Discussion

A number of studies have shown that incorporating demographic data into population models has the potential to improve population projections, an approach that has been widely used in conservation and ecological risk assessment (Forbes & Calow, 2002; Stark & Banks, 2003; Stark, Vargas & Banks, 2007; Forbes, Calow & Sibly, 2008; Hommen et al., 2010; Forbes et al., 2011; Mills et al., in press). However, demographic data are expensive to develop, and it is not clear how much data is needed to generate sufficiently accurate population endpoints. Past studies have empirically demonstrated that partial life tables may yield accurate population projections (Van Straalen, Schobben & De Goede, 1989; Oli & Zinner, 2001), but none to our knowledge have attempted to quantify the cutoff point beyond which adding more life history data does not improve accuracy. To this end, in this study we sought to determine the minimum amount of time a life table needs to be developed to get a measurement of species demographic parameters that is not statistically different from data developed over the entire life span of an organism. Our results suggest that if we were only interested in population growth rate (λ), commonly used in population studies, then partial life tables can be used without sacrificing accuracy. However, the cutoff times varied among the species we evaluated, with four weeks of data collection (instead of nine weeks) sufficient for C. dubia and D. pulex, but seven weeks (instead of ten weeks) necessary for D. magna. Notably, these cutoff times differed not only in real time, but also in terms of the proportion of the life span of each species. That is, accurate estimates of λ were generated from data collected for 70–80% of the lifespan of D. magna, whereas it took only 44% of the lifespan of C. dubia and D. pulix to generate accurate estimates for λ. Furthermore, there were no clear patterns discernible in differences among the other demographic parameters measured for the three species.
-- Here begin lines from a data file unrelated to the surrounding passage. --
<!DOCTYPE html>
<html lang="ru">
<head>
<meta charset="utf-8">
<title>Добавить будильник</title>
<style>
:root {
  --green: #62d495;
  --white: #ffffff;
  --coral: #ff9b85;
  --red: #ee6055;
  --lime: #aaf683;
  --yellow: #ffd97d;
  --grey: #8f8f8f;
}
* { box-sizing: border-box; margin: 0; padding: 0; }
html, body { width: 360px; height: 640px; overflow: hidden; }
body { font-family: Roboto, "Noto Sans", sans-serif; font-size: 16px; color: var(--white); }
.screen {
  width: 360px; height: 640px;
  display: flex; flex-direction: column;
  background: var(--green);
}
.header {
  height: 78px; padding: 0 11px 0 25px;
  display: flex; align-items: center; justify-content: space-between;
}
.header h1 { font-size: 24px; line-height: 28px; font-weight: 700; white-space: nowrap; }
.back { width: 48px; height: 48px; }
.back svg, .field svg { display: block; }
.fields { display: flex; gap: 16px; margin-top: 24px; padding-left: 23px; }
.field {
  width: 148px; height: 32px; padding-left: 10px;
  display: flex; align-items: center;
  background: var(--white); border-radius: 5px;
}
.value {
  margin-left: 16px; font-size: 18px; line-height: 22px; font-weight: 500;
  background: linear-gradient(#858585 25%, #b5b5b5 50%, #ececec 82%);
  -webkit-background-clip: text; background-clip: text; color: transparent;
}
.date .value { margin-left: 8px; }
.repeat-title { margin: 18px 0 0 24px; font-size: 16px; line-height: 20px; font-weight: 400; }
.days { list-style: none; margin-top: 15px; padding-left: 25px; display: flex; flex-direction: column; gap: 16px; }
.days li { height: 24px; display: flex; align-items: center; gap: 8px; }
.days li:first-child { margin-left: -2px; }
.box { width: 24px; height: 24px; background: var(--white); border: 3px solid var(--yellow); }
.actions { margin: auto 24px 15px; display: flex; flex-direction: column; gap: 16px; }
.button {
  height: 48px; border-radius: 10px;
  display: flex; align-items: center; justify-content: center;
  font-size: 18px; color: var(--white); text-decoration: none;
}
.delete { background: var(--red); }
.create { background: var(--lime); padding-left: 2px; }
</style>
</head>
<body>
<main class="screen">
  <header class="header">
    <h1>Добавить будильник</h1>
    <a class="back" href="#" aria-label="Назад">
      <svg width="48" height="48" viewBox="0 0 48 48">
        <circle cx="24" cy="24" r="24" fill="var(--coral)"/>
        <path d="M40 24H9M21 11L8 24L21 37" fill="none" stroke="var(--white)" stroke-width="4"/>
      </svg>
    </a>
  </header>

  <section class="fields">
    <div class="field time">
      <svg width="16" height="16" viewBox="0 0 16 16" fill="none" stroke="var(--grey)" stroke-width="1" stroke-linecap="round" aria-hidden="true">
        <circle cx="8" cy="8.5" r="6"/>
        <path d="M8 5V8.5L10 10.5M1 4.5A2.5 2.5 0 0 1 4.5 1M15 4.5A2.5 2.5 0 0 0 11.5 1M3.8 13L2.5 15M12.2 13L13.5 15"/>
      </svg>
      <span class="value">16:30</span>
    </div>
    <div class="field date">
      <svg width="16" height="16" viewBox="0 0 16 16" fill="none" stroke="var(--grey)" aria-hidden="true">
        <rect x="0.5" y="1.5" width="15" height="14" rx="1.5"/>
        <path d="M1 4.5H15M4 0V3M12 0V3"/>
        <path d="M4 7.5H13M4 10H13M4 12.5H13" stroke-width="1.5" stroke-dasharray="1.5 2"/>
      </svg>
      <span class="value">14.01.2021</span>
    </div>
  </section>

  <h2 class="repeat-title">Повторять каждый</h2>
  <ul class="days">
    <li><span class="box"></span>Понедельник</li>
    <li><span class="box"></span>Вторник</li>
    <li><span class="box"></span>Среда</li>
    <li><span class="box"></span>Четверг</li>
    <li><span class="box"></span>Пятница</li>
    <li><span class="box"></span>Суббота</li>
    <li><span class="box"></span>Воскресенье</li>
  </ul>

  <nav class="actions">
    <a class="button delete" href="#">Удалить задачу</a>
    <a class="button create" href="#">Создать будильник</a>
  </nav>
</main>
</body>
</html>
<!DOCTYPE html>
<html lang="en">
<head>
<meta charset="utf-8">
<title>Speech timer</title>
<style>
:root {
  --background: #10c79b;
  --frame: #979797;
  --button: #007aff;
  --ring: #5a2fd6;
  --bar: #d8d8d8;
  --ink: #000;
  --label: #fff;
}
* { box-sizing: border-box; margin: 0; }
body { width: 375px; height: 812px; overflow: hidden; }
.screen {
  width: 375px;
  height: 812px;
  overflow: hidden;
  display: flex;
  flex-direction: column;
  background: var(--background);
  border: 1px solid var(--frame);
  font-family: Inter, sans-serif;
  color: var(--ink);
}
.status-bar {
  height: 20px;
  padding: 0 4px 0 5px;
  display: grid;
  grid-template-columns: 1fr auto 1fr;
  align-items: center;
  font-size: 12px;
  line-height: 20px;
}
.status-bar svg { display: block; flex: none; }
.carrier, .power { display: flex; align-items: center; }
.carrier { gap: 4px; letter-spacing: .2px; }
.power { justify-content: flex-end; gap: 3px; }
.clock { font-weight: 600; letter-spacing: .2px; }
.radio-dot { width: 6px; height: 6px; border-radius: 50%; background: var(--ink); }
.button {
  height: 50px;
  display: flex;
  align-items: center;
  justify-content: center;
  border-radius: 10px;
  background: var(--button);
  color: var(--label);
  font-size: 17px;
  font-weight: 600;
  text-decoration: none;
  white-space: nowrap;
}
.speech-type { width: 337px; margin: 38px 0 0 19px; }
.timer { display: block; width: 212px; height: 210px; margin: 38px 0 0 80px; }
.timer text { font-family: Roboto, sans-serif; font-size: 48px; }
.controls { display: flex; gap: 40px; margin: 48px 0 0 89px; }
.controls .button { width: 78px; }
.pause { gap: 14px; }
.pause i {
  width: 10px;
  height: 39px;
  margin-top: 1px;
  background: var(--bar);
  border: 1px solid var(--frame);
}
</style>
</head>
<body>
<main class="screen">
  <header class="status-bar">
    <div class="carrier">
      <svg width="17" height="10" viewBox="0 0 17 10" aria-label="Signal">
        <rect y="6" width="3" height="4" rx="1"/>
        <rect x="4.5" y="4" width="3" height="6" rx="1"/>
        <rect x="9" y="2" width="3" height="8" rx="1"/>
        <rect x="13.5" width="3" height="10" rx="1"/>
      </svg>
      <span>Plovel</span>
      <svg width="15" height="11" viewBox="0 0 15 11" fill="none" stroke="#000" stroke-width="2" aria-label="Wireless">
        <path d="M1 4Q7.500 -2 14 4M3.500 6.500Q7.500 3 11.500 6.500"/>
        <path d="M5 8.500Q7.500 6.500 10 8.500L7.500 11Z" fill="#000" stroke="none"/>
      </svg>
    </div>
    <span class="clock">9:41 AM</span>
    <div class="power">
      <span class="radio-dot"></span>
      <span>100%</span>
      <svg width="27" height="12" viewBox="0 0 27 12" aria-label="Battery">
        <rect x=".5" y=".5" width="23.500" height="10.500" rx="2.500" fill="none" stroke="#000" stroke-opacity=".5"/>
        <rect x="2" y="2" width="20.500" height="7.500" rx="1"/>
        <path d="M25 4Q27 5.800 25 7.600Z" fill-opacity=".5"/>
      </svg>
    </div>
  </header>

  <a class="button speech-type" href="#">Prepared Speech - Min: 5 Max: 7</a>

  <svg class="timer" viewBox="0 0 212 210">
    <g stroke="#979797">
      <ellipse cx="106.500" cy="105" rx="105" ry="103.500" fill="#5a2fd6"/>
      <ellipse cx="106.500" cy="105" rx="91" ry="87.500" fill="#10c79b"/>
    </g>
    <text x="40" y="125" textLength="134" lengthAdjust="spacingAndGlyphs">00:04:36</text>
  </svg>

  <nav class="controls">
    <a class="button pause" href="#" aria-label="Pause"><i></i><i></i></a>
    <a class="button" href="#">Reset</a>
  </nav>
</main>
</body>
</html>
For instance, accurate estimates of the death rate (d) were generated earlier than accurate estimates of λ. Taken together, the variable responses among parameters and among species suggests that simple predictions relating longevity or life history ecology patterns to the amount of data we need to accurately characterize population projections may not be forthcoming.

We compared the values of λ in the current study, as this parameter is mostly commonly used as a population endpoint in disciplines such as conservation science and ecotoxicology. However, it is important to note that an underlying assumption of the calculation of λ in life tables is that the population undergoes continuous exponential growth. This assumption may yield misleading population predictions in cases of density-dependence or time-varying per capita reproduction (e.g., Banks et al., 2008). More attention might be profitably paid to such contingencies; here the use of more sophisticated mathematical models may elucidate differences in life history that are driving differences in population outcomes.